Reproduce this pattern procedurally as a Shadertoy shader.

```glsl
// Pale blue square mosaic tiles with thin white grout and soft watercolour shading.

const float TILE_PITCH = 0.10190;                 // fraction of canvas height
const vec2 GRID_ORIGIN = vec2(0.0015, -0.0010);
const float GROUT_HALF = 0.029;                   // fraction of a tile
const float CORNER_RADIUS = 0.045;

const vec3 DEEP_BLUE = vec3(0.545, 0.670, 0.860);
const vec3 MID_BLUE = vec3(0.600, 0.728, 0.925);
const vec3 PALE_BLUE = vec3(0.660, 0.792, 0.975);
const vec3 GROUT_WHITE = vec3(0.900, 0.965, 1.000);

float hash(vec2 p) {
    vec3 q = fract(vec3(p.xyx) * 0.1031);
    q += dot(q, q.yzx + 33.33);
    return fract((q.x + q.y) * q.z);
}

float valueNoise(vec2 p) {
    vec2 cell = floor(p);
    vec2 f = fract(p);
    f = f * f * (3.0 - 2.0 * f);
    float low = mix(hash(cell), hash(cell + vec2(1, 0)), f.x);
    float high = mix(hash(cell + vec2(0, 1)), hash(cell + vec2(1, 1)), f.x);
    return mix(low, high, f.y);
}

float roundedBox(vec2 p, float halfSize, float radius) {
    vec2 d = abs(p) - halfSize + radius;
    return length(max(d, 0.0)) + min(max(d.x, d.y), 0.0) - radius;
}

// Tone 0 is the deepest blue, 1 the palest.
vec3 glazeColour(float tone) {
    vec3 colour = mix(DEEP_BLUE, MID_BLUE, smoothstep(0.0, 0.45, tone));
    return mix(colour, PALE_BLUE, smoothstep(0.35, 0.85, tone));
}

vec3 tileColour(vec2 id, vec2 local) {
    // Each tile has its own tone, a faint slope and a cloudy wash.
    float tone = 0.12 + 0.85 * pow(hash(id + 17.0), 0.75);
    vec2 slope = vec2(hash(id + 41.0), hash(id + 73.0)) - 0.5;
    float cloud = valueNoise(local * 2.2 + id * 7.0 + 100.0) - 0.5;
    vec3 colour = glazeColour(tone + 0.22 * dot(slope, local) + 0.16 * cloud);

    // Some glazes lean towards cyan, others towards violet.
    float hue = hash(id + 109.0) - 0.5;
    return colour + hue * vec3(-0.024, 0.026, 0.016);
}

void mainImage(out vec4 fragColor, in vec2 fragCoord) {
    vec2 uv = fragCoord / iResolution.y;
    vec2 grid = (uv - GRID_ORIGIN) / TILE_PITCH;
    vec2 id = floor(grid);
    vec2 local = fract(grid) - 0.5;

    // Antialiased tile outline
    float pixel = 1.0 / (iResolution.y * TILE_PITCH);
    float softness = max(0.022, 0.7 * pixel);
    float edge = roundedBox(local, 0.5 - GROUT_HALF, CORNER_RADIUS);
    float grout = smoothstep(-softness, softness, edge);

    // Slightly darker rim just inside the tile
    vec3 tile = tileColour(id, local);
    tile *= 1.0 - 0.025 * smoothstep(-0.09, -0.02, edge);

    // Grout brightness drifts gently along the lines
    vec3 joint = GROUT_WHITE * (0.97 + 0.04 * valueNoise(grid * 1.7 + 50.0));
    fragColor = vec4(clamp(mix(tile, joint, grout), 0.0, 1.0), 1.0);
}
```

* * *

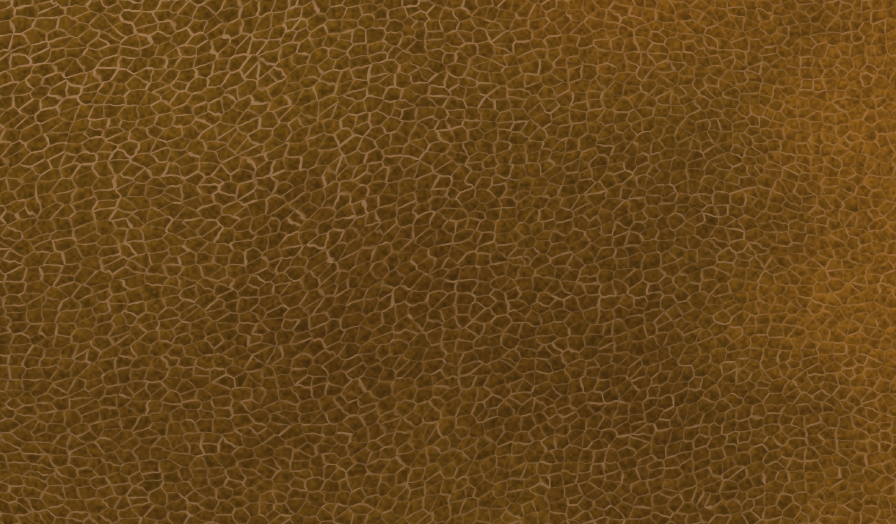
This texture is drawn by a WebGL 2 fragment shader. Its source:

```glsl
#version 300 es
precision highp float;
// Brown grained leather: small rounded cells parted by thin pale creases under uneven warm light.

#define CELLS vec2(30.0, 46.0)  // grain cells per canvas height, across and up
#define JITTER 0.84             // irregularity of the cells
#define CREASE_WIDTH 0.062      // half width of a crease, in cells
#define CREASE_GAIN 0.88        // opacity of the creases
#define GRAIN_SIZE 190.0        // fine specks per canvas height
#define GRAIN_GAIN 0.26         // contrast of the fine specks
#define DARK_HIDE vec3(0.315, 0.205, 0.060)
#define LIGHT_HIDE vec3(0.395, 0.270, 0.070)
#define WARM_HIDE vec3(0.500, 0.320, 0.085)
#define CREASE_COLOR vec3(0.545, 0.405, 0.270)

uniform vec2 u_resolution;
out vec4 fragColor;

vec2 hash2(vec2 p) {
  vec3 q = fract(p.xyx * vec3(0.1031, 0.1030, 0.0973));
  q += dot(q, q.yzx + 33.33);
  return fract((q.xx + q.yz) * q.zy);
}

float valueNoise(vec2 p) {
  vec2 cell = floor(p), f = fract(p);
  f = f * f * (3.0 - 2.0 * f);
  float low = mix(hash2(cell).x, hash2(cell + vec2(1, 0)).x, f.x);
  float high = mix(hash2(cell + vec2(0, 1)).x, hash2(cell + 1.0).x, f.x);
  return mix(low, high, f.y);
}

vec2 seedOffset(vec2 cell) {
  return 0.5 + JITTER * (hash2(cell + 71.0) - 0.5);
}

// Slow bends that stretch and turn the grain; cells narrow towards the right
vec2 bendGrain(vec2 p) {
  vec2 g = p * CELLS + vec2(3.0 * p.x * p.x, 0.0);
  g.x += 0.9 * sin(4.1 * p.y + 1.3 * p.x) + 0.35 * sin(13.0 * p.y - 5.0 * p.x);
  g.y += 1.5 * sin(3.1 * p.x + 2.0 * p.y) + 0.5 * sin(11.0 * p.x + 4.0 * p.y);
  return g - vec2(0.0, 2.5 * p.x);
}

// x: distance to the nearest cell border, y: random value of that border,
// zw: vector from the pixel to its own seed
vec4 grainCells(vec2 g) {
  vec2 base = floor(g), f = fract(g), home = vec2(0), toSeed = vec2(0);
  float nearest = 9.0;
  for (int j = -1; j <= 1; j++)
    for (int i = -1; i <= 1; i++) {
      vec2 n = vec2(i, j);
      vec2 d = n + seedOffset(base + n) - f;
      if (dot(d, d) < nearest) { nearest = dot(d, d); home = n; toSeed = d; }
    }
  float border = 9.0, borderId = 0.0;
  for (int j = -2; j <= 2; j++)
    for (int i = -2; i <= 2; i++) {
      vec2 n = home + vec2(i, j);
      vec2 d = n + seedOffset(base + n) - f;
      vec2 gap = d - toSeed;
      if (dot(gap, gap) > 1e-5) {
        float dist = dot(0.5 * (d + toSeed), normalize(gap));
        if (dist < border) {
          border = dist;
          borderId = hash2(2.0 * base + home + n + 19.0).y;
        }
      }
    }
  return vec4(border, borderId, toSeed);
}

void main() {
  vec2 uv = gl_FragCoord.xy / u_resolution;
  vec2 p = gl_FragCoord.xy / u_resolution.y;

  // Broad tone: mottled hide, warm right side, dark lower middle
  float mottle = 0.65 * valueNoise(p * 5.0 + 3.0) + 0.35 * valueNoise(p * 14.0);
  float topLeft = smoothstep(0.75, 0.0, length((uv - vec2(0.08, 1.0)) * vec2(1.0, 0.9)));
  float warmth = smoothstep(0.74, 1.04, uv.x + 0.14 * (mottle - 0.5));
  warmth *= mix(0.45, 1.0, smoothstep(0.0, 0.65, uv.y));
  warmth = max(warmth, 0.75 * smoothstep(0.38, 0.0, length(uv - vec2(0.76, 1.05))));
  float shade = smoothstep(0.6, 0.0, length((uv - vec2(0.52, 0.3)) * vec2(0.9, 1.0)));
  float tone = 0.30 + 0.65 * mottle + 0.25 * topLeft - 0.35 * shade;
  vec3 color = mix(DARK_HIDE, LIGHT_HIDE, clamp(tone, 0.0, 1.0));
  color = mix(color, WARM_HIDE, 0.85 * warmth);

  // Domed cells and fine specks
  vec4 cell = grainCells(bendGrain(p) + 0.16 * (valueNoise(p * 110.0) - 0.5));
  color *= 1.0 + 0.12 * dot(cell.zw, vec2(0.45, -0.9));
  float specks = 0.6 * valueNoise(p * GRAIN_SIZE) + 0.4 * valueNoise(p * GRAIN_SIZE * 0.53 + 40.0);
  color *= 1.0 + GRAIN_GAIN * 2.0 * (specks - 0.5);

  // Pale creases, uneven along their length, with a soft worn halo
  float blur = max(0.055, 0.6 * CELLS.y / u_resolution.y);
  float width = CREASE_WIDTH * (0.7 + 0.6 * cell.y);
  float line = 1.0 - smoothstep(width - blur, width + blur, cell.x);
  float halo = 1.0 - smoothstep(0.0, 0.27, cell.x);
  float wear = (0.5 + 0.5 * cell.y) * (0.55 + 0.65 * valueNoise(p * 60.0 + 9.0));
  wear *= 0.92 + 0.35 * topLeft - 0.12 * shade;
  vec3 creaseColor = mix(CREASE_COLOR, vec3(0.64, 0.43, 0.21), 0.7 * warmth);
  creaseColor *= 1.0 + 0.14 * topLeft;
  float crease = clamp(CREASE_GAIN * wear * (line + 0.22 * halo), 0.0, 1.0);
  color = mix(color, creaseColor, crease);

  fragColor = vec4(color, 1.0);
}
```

* * *

### TASK ITEM
All lines above that include the word "local" should be located and copied.

### OUTPUT FOR THIS TASK
vec3 tileColour(vec2 id, vec2 local) {
    float cloud = valueNoise(local * 2.2 + id * 7.0 + 100.0) - 0.5;
    vec3 colour = glazeColour(tone + 0.22 * dot(slope, local) + 0.16 * cloud);
    vec2 local = fract(grid) - 0.5;
    float edge = roundedBox(local, 0.5 - GROUT_HALF, CORNER_RADIUS);
    vec3 tile = tileColour(id, local);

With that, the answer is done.